**REQUIRED WORK**. Within the data below, count the lines that include the word "function". Provide the number and nothing further.

START EXCERPTED RECORDS

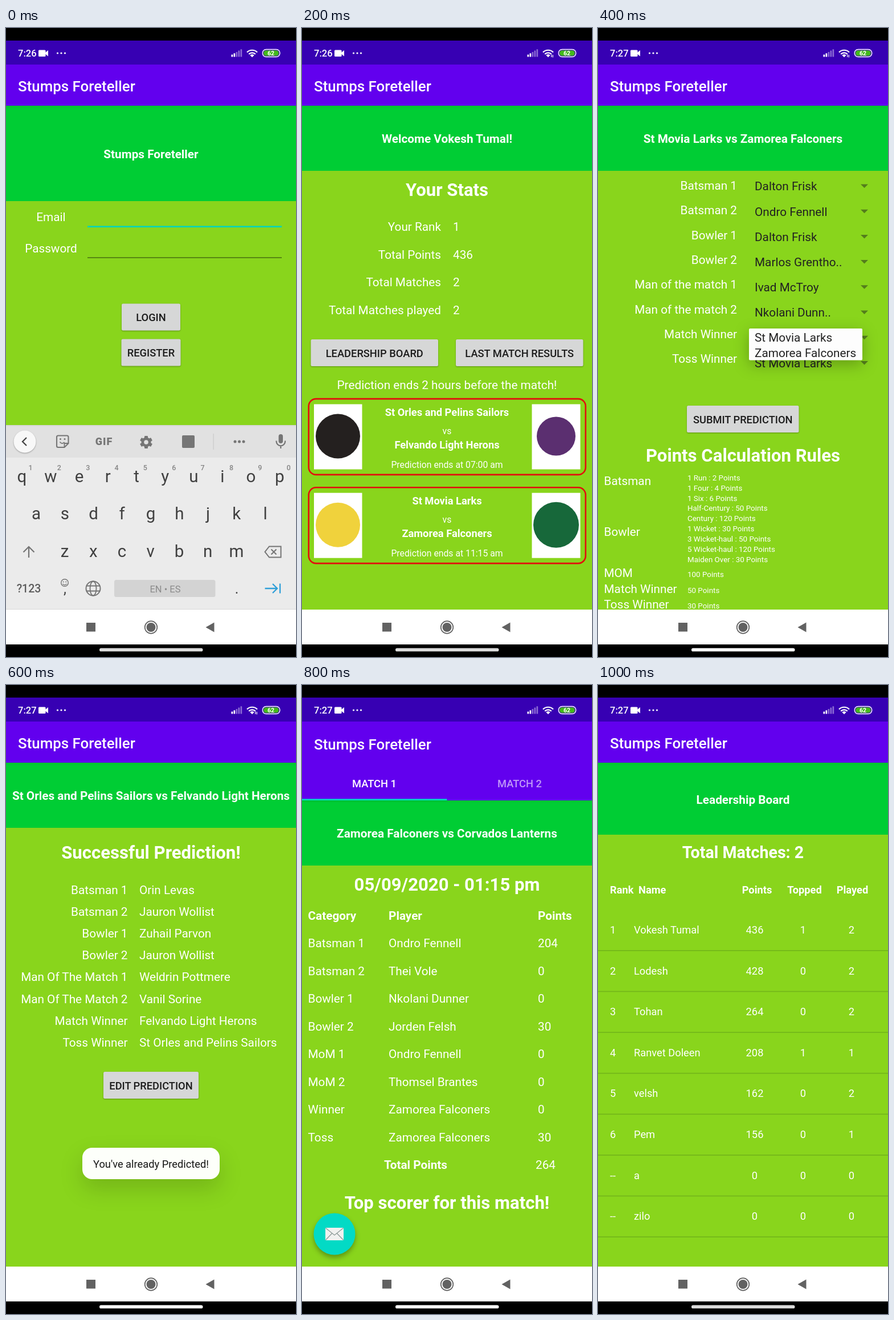
Animation of 509 by 1101 pixels, one loop 1.2 s. Source, as an HTML page:

```html
<!DOCTYPE html>
<html lang="en">
<head>
<meta charset="utf-8">
<title>Stumps Foreteller</title>
<style>
html, body { margin: 0; width: 100%; height: 100%; overflow: hidden; background: #000; }
svg { display: block; width: 100%; height: 100%; font-family: Roboto, sans-serif; }
.btn { filter: drop-shadow(0 1.2px 1.2px rgba(0, 0, 0, .32)); }
.popup { filter: drop-shadow(0 8px 13px rgba(0, 0, 0, .26)); }
.toast { filter: drop-shadow(0 17px 19px rgba(0, 0, 0, .15)); }
.fab { filter: drop-shadow(0 5px 4px rgba(0, 0, 0, .3)); }
</style>
</head>
<body>
<svg id="stage" viewBox="0 0 509 1101" xmlns="http://www.w3.org/2000/svg"></svg>
<script>
const MID = 254.5, STEP = 200;
const LIME = '#89d51c', GREEN = '#00cd34', TEAL = '#03dac5', PURPLE = '#6200ee', INK = '#222';
const XS = 13.4, S = 15.75, M = 18.3, L = 20.74, XL = 31.1;

const APP = 'Stumps Foreteller', USER = 'Vokesh Tumal';
const SAILORS = 'St Orles and Pelins Sailors', HERONS = 'Felvando Light Herons';
const LARKS = 'St Movia Larks', FALCONS = 'Zamorea Falconers', LANTERNS = 'Corvados Lanterns';

// y is the middle of the capitals
function text(x, y, str, size, { at = 'start', w = 400, fill = '#fff', more = '' } = {}) {
  return `<text x="${x}" y="${(y + size * .356).toFixed(2)}" font-size="${size}" font-weight="${w}" ` +
    `text-anchor="${at}" fill="${fill}" ${more}>${str}</text>`;
}
const mid = (y, str, size, w = 400) => text(MID, y, str, size, { at: 'middle', w });
const bold = (x, y, str, size, at) => text(x, y, str, size, { at, w: 700 });
const right = (x, y, str) => text(x, y, str, L, { at: 'end' });
const rect = (x0, y0, x1, y1, fill, r = 0, more = '') =>
  `<rect x="${x0}" y="${y0}" width="${x1 - x0}" height="${y1 - y0}" rx="${r}" fill="${fill}" ${more}/>`;
const dot = (x, y, r, fill, more = '') => `<circle cx="${x}" cy="${y}" r="${r}" fill="${fill}" ${more}/>`;
const fill = (d, color) => `<path d="${d}" fill="${color}"/>`;
const line = (d, color, w = 2, more = '') =>
  `<path d="${d}" fill="none" stroke="${color}" stroke-width="${w}" ${more}/>`;
const each = (list, fn) => list.map(fn).join('');

const button = (x0, y0, x1, str) => rect(x0, y0, x1, y0 + 47, '#d6d7d7', 2.5, 'class="btn"') +
  text((x0 + x1) / 2, y0 + 24, str, M, { at: 'middle', w: 500, fill: '#1c1c1c' });

const header = (y0, y1, textY, str) => rect(0, y0, 509, y1, GREEN) +
  rect(0, y0, 509, y0 + 5, 'url(#shade)') + mid(textY, str, L, 700);

function keyboard() {
  const grey = '#757575', key = '#404040', bar = '#e1e1e1';
  const row = (letters, x, y) => each([...letters], (c, i) =>
    `<text x="${x + i * 50.25}" y="${y}" font-size="29.5" text-anchor="middle" fill="${key}">${c}</text>`);
  const teeth = each([0, 60, 120], a =>
    rect(243, 714, 249, 736, grey, 1, `transform="rotate(${a} 246 725)"`));
  return rect(0, 695, 509, 752, bar) + rect(0, 752, 509, 1018, '#ebebeb') +
    rect(0, 695, 509, 698, 'url(#shade)') +
    // toolbar
    dot(33, 724, 19.5, '#f8f8f8', 'class="btn"') + line('M36 717l-7 7 7 7', '#444', 2.3) +
    line('M91.5 713.5h15.5q2.5 0 2.5 2.5v11l-7 7h-11q-2.5 0-2.5-2.5v-15.5q0-2.5 2.5-2.5z', grey, 2.1) +
    line('M102.5 734v-7h7M94.5 724.5q4 5 8 .5', grey, 1.8) +
    dot(95.5, 719.5, 1.5, grey) + dot(103, 719.5, 1.5, grey) +
    text(172, 723.5, 'GIF', 18, { at: 'middle', w: 900, fill: grey, more: 'letter-spacing="1"' }) +
    teeth + dot(246, 725, 8.5, grey) + dot(246, 725, 3.8, bar) +
    rect(309, 713, 331, 735, grey, 2) + rect(363.5, 710, 364.7, 738, '#c9c9c9') +
    each([402, 409.5, 417], x => dot(x, 724, 2.5, grey)) +
    rect(478.5, 711, 486, 727, grey, 3.75) +
    line('M474.5 722.5v1a7.75 7.75 0 0 0 15.5 0v-1M482.25 731v5', grey, 2.2) +
    // letters
    row('qwertyuiop', 28, 795) + row('asdfghjkl', 53, 860) + row('zxcvbnm', 103, 925.5) +
    each([...'1234567890'], (n, i) =>
      text(43 + i * 50.35, 770, n, 12.5, { at: 'middle', w: 500, fill: '#858585' })) +
    line('M40 927v-18M30.5 917.5l9.5-9.5 9.5 9.5', grey, 2.2) +
    line('M462 907.5h20.5v19h-20.5l-7.5-9.5zM465.5 912.5l9 9M474.5 912.5l-9 9', grey, 2) +
    // bottom row
    text(40, 981, '?123', 19.5, { at: 'middle', fill: '#5c5c5c', w: 500 }) +
    dot(103, 971, 6.3, 'none', `stroke="${grey}" stroke-width="1.4"`) +
    dot(100.7, 969.5, 1, grey) + dot(105.3, 969.5, 1, grey) + line('M99.5 973q3.5 3.5 7 0', grey, 1.2) +
    `<text x="103.5" y="990" font-size="25" text-anchor="middle" fill="${key}">,</text>` +
    dot(153, 981, 12.5, 'none', `stroke="${grey}" stroke-width="2"`) +
    `<ellipse cx="153" cy="981" rx="5.5" ry="12.5" fill="none" stroke="${grey}" stroke-width="1.8"/>` +
    line('M141.5 976.5h23M141.5 985.5h23', grey, 1.8) +
    rect(190, 966, 367.5, 996, '#d3d3d3', 3.5) +
    text(279.5, 982, 'EN • ES', 16.5, { at: 'middle', fill: '#8c8c8c' }) +
    `<text x="405" y="990" font-size="25" text-anchor="middle" fill="${key}">.</text>` +
    line('M454.5 981h21M468 973l8 8-8 8M481 972.5v17', '#2f9fd8', 2.3) +
    rect(0, 1017, 509, 1018.5, '#d9d9d9');
}

function login() {
  return header(136, 303, 221, APP) +
    text(79, 331, 'Email', L, { at: 'middle' }) + text(79, 386, 'Password', L, { at: 'middle' }) +
    rect(143, 346.4, 484, 349, '#06d5b8') + rect(143, 401.3, 484, 402.7, '#42690f') +
    button(203, 482.5, 306, 'LOGIN') + button(202.5, 544.5, 306.5, 'REGISTER') + keyboard();
}

function card(y, a, b, time, colorA, colorB, rB) {
  return rect(11.7, y - .4, 497.8, y + 132.4, 'none', 13, 'stroke="#e30d0d" stroke-width="2.6"') +
    rect(21, y + 9, 105.5, y + 123, '#fff') + dot(63, y + 65, 39, colorA) +
    rect(403.5, y + 9, 488.5, y + 123, '#fff') + dot(446, y + 65, rB, colorB) +
    mid(y + 23, a, M, 700) + mid(y + 56, 'vs', S) + mid(y + 79.5, b, M, 700) +
    mid(y + 115, 'Prediction ends at ' + time, S);
}

function stats() {
  const rows = [['Your Rank', 1], ['Total Points', 436], ['Total Matches', 2], ['Total Matches played', 2]];
  return header(136, 250, 194, `Welcome ${USER}!`) + mid(283, 'Your Stats', XL, 700) +
    each(rows, ([k, v], i) => right(244, 348 + i * 48.5, k) + text(265, 348 + i * 48.5, v, L)) +
    button(15.5, 545, 239, 'LEADERSHIP BOARD') + button(270, 545, 493.5, 'LAST MATCH RESULTS') +
    mid(625, 'Prediction ends 2 hours before the match!', L) +
    card(649.5, SAILORS, HERONS, '07:00 am', '#24201f', '#5b2f70', 34) +
    card(804.7, LARKS, FALCONS, '11:15 am', '#f0d23c', '#17683a', 40);
}

function predict() {
  const rows = [['Batsman 1', 'Dalton Frisk'], ['Batsman 2', 'Ondro Fennell'], ['Bowler 1', 'Dalton Frisk'],
    ['Bowler 2', 'Marlos Grentho..'], ['Man of the match 1', 'Ivad McTroy'],
    ['Man of the match 2', 'Nkolani Dunn..'], ['Match Winner', LARKS], ['Toss Winner', LARKS]];
  const rules = ['1 Run : 2 Points', '1 Four : 4 Points', '1 Six : 6 Points', 'Half-Century : 50 Points',
    'Century : 120 Points', '1 Wicket : 30 Points', '3 Wicket-haul : 50 Points',
    '5 Wicket-haul : 120 Points', 'Maiden Over : 30 Points'];
  const heads = [['Batsman', 793], ['Bowler', 882], ['MOM', 954], ['Match Winner', 981.5], ['Toss Winner', 1009]];
  return header(136, 250, 194, `${LARKS} vs ${FALCONS}`) +
    each(rows, ([k, v], i) => right(244, 275.5 + i * 43.35, k) +
      text(275, 277 + i * 44.2, v, L, { fill: INK }) +
      fill(`M461 ${273.5 + i * 44.2}h13l-6.5 6.5z`, '#547d1c')) +
    rect(265, 526, 464, 581.5, '#fdfdfd', 2, 'class="popup"') +
    text(275, 541.5, LARKS, L, { fill: INK }) + text(275, 569, FALCONS, L, { fill: INK }) +
    button(156, 661, 352.5, 'SUBMIT PREDICTION') + mid(748, 'Points Calculation Rules', XL, 700) +
    each(heads, ([s, y]) => text(10.5, y, s, L)) +
    each(rules, (s, i) => text(157, 787 + i * 17.9, s, XS)) +
    each([100, 50, 30], (n, i) => text(157, 956.5 + i * 27.6, n + ' Points', XS));
}

function success() {
  const rows = [['Batsman 1', 'Orin Levas'], ['Batsman 2', 'Jauron Wollist'], ['Bowler 1', 'Zuhail Parvon'],
    ['Bowler 2', 'Jauron Wollist'], ['Man Of The Match 1', 'Weldrin Pottmere'],
    ['Man Of The Match 2', 'Vanil Sorine'], ['Match Winner', HERONS], ['Toss Winner', SAILORS]];
  return header(136, 250, 194, `${SAILORS} vs ${HERONS}`) + mid(293, 'Successful Prediction!', XL, 700) +
    each(rows, ([k, v], i) => right(213.5, 358.5 + i * 38.15, k) + text(234, 358.5 + i * 38.15, v, L)) +
    button(171, 677, 338, 'EDIT PREDICTION') +
    rect(134, 810, 375, 865, '#fdfffa', 17, 'class="toast"') +
    text(MID, 838, "You've already Predicted!", M, { at: 'middle', fill: '#161616' });
}

function results() {
  const rows = [['Batsman 1', 'Ondro Fennell', 204], ['Batsman 2', 'Thei Vole', 0], ['Bowler 1', 'Nkolani Dunner', 0],
    ['Bowler 2', 'Jorden Felsh', 30], ['MoM 1', 'Ondro Fennell', 0], ['MoM 2', 'Thomsel Brantes', 0],
    ['Winner', FALCONS, 0], ['Toss', FALCONS, 30]];
  const xs = [10.5, 152, 414];
  const tab = (x, s, color) => text(x, 172, s, M, { at: 'middle', w: 500, fill: color });
  return rect(0, 136, 509, 202, PURPLE) + tab(127, 'MATCH 1', '#fff') + tab(382, 'MATCH 2', '#c099f8') +
    header(202, 316, 260, `${FALCONS} vs ${LANTERNS}`) + rect(0, 199.3, MID, 202, TEAL) +
    mid(349, '05/09/2020 - 01:15 pm', XL, 700) +
    each(['Category', 'Player', 'Points'], (s, i) => bold(xs[i], 404, s, L)) +
    each(rows, (row, j) => each(row, (s, i) => text(xs[i], 452 + j * 48.5, s, L))) +
    bold(144, 840, 'Total Points', L) + text(410, 840, 264, L) +
    mid(906, 'Top scorer for this match!', XL, 700) +
    dot(57, 961, 36.5, TEAL, 'class="fab"') + rect(41, 950, 73, 972, '#f1f1f0', 1) +
    line('M41.5 950.5l15.5 12.5 15.5-12.5M41.5 971.5l11-11.5M72.5 971.5l-11-11.5', '#8d9a98', 1.3);
}

function board() {
  const rows = [[1, USER, 436, 1, 2], [2, 'Lodesh', 428, 0, 2], [3, 'Tohan', 264, 0, 2],
    [4, 'Ranvet Doleen', 208, 1, 1], [5, 'velsh', 162, 0, 2], [6, 'Pem', 156, 0, 1],
    ['--', 'a', 0, 0, 0], ['--', 'zilo', 0, 0, 0]];
  const xs = [21, 63, 275, 360, 445], at = i => i < 2 ? 'start' : 'middle';
  const heads = [[21, 'Rank'], [71, 'Name'], [279, 'Points'], [362.5, 'Topped'], [446.5, 'Played']];
  return header(136, 262, 200.5, 'Leadership Board') + mid(293, 'Total Matches: 2', 28.6, 700) +
    each(heads, ([x, s], i) => bold(x, 358, s, M, at(i))) +
    each(rows, (row, j) => rect(0, 464 + j * 71.6, 509, 465.7 + j * 71.6, '#73b61a') +
      each(row, (s, i) => text(xs[i], 428.5 + j * 71.6, s, M, { at: at(i) })));
}

function chrome() {
  const grey = '#626262';
  return rect(0, 0, 509, 22, '#000') + rect(0, 22, 509, 64, '#3700b3') +
    text(21, 44, '<tspan id="clock"></tspan>', 16.5, { w: 500 }) +
    rect(57, 38.5, 69.5, 50, '#fff', 1.5) + fill('M69 43l5-4v10.5l-5-4z', '#fff') +
    each([90.5, 97, 103.5], x => dot(x, 44, 1.6, '#fff')) +
    each([0, 1, 2, 3, 4], i => rect(395.5 + i * 4, 46.5 - i * 2.3, 398.2 + i * 4, 50.5,
      i < 2 ? '#fff' : '#8a6bd3', .5)) +
    line('M423 42.5a12.7 12.7 0 0 1 18 0M426.2 45.7a8.2 8.2 0 0 1 11.6 0', '#fff', 2.2) +
    fill('M428.3 47.5a5.2 5.2 0 0 1 7.4 0l-3.7 3.8z', '#fff') +
    `<g id="traffic">${line('M437.8 51v-4.5M440.3 47v4.5', '#fff', 1.2)}</g>` +
    rect(452, 39.2, 478.8, 48.8, '#43b81c', 4.5) +
    rect(450.3, 37.5, 480.7, 50.5, 'none', 6.3, 'stroke="#fff" stroke-width="1.4"') +
    text(465, 44, '62', 10.5, { at: 'middle', w: 700 }) +
    rect(0, 1018, 509, 1079, '#fff') + rect(0, 1079, 509, 1101, '#000') +
    rect(141, 1041, 157, 1056.5, grey) +
    dot(MID, 1049, 10.8, 'none', `stroke="${grey}" stroke-width="1.7"`) + dot(MID, 1049, 8, grey) +
    fill('M350.5 1049l15-8.5v17z', grey) +
    rect(164, 1085.5, 345.5, 1091.3, '#fff', 2.9, 'id="pill"');
}

const scenes = [login, stats, predict, success, results, board];
const stage = document.getElementById('stage');
stage.innerHTML =
  `<defs><linearGradient id="shade" x2="0" y2="1"><stop stop-opacity=".06"/><stop offset="1" stop-opacity="0"/></linearGradient></defs>` +
  rect(0, 0, 509, 1101, LIME) + rect(0, 64, 509, 136, PURPLE) +
  `<g id="title">${text(21, 101.5, APP, 25.9, { w: 500 })}</g>` +
  each(scenes, scene => `<g class="scene">${scene()}</g>`) + chrome();

const $ = id => document.getElementById(id);
const groups = stage.querySelectorAll('.scene');
const show = (el, on) => el.setAttribute('visibility', on ? 'visible' : 'hidden');
let shown = -1;

function draw(time) {
  const n = Math.floor(time / STEP) % scenes.length;
  if (n === shown) return;
  shown = n;
  groups.forEach((g, i) => show(g, i === n));
  show($('traffic'), n > 0 && n < 4);
  $('clock').textContent = n < 2 ? '7:26' : '7:27';
  $('title').setAttribute('transform', `translate(0 ${n === 4 ? 2 : 0})`);
  $('pill').setAttribute('fill', n > 1 && n < 5 ? '#fff' : '#dcdcdc');
}

const start = performance.now();
function tick() {
  draw(performance.now() - start);
  requestAnimationFrame(tick);
}
tick();
</script>
</body>
</html>
```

END EXCERPTED RECORDS

**RESULT**. 12